▸ Try it: An exact copy of every entry below is required, and no picture may appear in it.

(Items from a dataset)

* * *

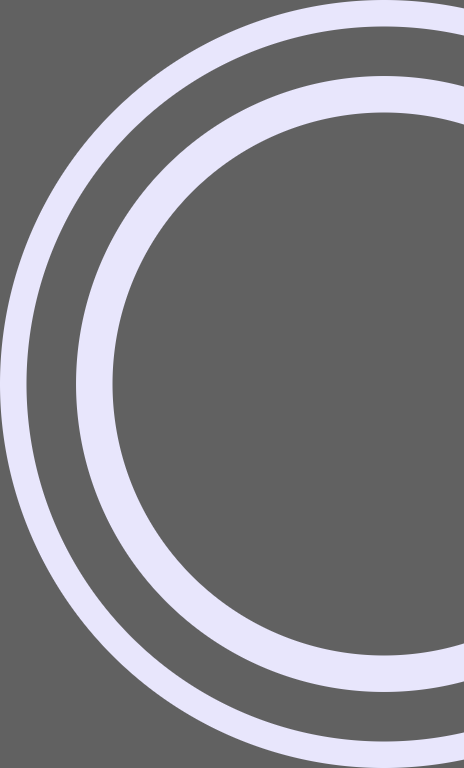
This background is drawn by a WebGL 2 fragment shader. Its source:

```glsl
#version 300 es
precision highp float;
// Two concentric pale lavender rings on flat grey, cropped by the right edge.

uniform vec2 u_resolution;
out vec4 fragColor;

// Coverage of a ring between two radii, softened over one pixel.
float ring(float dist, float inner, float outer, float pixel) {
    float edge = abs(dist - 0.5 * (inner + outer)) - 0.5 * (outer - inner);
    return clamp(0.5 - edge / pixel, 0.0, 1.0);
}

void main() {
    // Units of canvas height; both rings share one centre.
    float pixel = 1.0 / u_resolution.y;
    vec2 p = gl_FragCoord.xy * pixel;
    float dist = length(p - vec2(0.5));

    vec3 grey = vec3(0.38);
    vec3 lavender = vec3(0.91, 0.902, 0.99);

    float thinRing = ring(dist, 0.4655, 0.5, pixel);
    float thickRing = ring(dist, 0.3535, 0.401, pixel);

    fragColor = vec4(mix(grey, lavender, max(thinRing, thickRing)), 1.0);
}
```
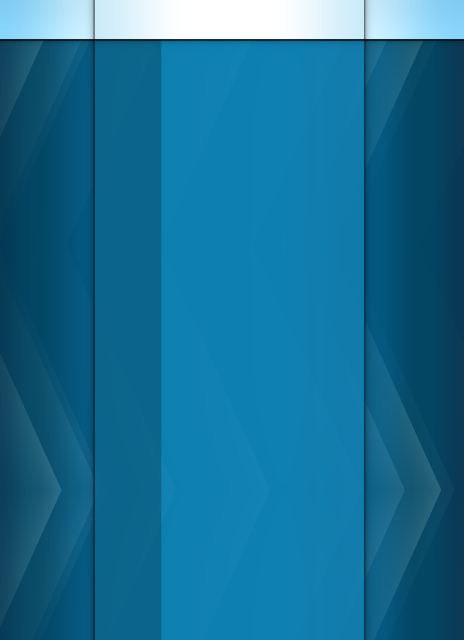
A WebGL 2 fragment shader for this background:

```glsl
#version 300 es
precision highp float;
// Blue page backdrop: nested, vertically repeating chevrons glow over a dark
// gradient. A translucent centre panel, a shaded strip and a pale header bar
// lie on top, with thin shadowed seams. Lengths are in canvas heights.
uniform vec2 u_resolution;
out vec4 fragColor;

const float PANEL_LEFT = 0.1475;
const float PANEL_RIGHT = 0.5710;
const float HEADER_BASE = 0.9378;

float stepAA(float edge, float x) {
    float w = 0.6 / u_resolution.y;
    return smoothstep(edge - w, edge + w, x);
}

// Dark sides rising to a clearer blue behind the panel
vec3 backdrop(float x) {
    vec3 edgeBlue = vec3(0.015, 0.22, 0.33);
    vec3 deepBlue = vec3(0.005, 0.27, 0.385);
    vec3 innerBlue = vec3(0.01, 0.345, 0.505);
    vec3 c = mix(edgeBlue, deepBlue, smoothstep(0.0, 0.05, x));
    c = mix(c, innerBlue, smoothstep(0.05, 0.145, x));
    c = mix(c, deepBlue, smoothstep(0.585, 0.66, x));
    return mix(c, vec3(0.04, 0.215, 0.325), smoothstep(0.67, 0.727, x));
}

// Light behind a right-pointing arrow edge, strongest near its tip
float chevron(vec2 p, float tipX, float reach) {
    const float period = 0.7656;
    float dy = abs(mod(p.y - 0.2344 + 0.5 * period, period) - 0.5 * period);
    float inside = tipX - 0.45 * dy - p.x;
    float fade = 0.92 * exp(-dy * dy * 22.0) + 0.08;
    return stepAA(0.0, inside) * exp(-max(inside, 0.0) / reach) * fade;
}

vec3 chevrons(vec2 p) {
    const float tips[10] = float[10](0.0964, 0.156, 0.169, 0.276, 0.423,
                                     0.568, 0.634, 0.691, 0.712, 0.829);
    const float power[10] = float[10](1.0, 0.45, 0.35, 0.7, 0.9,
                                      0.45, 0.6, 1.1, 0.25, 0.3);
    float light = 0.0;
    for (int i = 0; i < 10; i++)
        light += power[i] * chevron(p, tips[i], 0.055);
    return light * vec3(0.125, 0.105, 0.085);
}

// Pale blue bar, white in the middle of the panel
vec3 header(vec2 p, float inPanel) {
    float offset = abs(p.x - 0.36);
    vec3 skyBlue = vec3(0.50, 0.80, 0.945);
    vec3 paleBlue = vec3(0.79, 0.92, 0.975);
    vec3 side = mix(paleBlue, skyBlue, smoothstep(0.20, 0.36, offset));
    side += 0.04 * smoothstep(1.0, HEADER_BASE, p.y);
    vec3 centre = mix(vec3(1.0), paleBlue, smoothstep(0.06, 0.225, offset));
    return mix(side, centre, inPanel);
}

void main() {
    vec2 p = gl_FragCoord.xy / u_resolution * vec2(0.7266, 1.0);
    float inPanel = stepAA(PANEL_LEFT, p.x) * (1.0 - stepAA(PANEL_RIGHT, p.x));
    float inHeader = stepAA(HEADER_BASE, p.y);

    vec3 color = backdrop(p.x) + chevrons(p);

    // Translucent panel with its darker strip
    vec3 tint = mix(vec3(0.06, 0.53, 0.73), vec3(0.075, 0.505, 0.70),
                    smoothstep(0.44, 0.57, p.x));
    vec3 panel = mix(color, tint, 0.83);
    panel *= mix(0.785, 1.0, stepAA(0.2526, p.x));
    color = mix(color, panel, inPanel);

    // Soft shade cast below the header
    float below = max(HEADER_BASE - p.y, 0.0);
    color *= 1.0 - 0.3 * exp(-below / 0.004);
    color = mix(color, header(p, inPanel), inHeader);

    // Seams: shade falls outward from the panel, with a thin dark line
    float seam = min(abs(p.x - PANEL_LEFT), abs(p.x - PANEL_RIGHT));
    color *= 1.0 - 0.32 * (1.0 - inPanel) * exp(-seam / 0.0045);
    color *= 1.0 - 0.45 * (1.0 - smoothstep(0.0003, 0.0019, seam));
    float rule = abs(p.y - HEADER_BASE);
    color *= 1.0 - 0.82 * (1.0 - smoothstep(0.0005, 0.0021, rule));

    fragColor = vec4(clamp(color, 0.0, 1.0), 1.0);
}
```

* * *

▸ Your response:
This background is drawn by a WebGL 2 fragment shader. Its source:

```glsl
#version 300 es
precision highp float;
// Two concentric pale lavender rings on flat grey, cropped by the right edge.

uniform vec2 u_resolution;
out vec4 fragColor;

// Coverage of a ring between two radii, softened over one pixel.
float ring(float dist, float inner, float outer, float pixel) {
    float edge = abs(dist - 0.5 * (inner + outer)) - 0.5 * (outer - inner);
    return clamp(0.5 - edge / pixel, 0.0, 1.0);
}

void main() {
    // Units of canvas height; both rings share one centre.
    float pixel = 1.0 / u_resolution.y;
    vec2 p = gl_FragCoord.xy * pixel;
    float dist = length(p - vec2(0.5));

    vec3 grey = vec3(0.38);
    vec3 lavender = vec3(0.91, 0.902, 0.99);

    float thinRing = ring(dist, 0.4655, 0.5, pixel);
    float thickRing = ring(dist, 0.3535, 0.401, pixel);

    fragColor = vec4(mix(grey, lavender, max(thinRing, thickRing)), 1.0);
}
```
A WebGL 2 fragment shader for this background:

```glsl
#version 300 es
precision highp float;
// Blue page backdrop: nested, vertically repeating chevrons glow over a dark
// gradient. A translucent centre panel, a shaded strip and a pale header bar
// lie on top, with thin shadowed seams. Lengths are in canvas heights.
uniform vec2 u_resolution;
out vec4 fragColor;

const float PANEL_LEFT = 0.1475;
const float PANEL_RIGHT = 0.5710;
const float HEADER_BASE = 0.9378;

float stepAA(float edge, float x) {
    float w = 0.6 / u_resolution.y;
    return smoothstep(edge - w, edge + w, x);
}

// Dark sides rising to a clearer blue behind the panel
vec3 backdrop(float x) {
    vec3 edgeBlue = vec3(0.015, 0.22, 0.33);
    vec3 deepBlue = vec3(0.005, 0.27, 0.385);
    vec3 innerBlue = vec3(0.01, 0.345, 0.505);
    vec3 c = mix(edgeBlue, deepBlue, smoothstep(0.0, 0.05, x));
    c = mix(c, innerBlue, smoothstep(0.05, 0.145, x));
    c = mix(c, deepBlue, smoothstep(0.585, 0.66, x));
    return mix(c, vec3(0.04, 0.215, 0.325), smoothstep(0.67, 0.727, x));
}

// Light behind a right-pointing arrow edge, strongest near its tip
float chevron(vec2 p, float tipX, float reach) {
    const float period = 0.7656;
    float dy = abs(mod(p.y - 0.2344 + 0.5 * period, period) - 0.5 * period);
    float inside = tipX - 0.45 * dy - p.x;
    float fade = 0.92 * exp(-dy * dy * 22.0) + 0.08;
    return stepAA(0.0, inside) * exp(-max(inside, 0.0) / reach) * fade;
}

vec3 chevrons(vec2 p) {
    const float tips[10] = float[10](0.0964, 0.156, 0.169, 0.276, 0.423,
                                     0.568, 0.634, 0.691, 0.712, 0.829);
    const float power[10] = float[10](1.0, 0.45, 0.35, 0.7, 0.9,
                                      0.45, 0.6, 1.1, 0.25, 0.3);
    float light = 0.0;
    for (int i = 0; i < 10; i++)
        light += power[i] * chevron(p, tips[i], 0.055);
    return light * vec3(0.125, 0.105, 0.085);
}

// Pale blue bar, white in the middle of the panel
vec3 header(vec2 p, float inPanel) {
    float offset = abs(p.x - 0.36);
    vec3 skyBlue = vec3(0.50, 0.80, 0.945);
    vec3 paleBlue = vec3(0.79, 0.92, 0.975);
    vec3 side = mix(paleBlue, skyBlue, smoothstep(0.20, 0.36, offset));
    side += 0.04 * smoothstep(1.0, HEADER_BASE, p.y);
    vec3 centre = mix(vec3(1.0), paleBlue, smoothstep(0.06, 0.225, offset));
    return mix(side, centre, inPanel);
}

void main() {
    vec2 p = gl_FragCoord.xy / u_resolution * vec2(0.7266, 1.0);
    float inPanel = stepAA(PANEL_LEFT, p.x) * (1.0 - stepAA(PANEL_RIGHT, p.x));
    float inHeader = stepAA(HEADER_BASE, p.y);

    vec3 color = backdrop(p.x) + chevrons(p);

    // Translucent panel with its darker strip
    vec3 tint = mix(vec3(0.06, 0.53, 0.73), vec3(0.075, 0.505, 0.70),
                    smoothstep(0.44, 0.57, p.x));
    vec3 panel = mix(color, tint, 0.83);
    panel *= mix(0.785, 1.0, stepAA(0.2526, p.x));
    color = mix(color, panel, inPanel);

    // Soft shade cast below the header
    float below = max(HEADER_BASE - p.y, 0.0);
    color *= 1.0 - 0.3 * exp(-below / 0.004);
    color = mix(color, header(p, inPanel), inHeader);

    // Seams: shade falls outward from the panel, with a thin dark line
    float seam = min(abs(p.x - PANEL_LEFT), abs(p.x - PANEL_RIGHT));
    color *= 1.0 - 0.32 * (1.0 - inPanel) * exp(-seam / 0.0045);
    color *= 1.0 - 0.45 * (1.0 - smoothstep(0.0003, 0.0019, seam));
    float rule = abs(p.y - HEADER_BASE);
    color *= 1.0 - 0.82 * (1.0 - smoothstep(0.0005, 0.0021, rule));

    fragColor = vec4(clamp(color, 0.0, 1.0), 1.0);
}
```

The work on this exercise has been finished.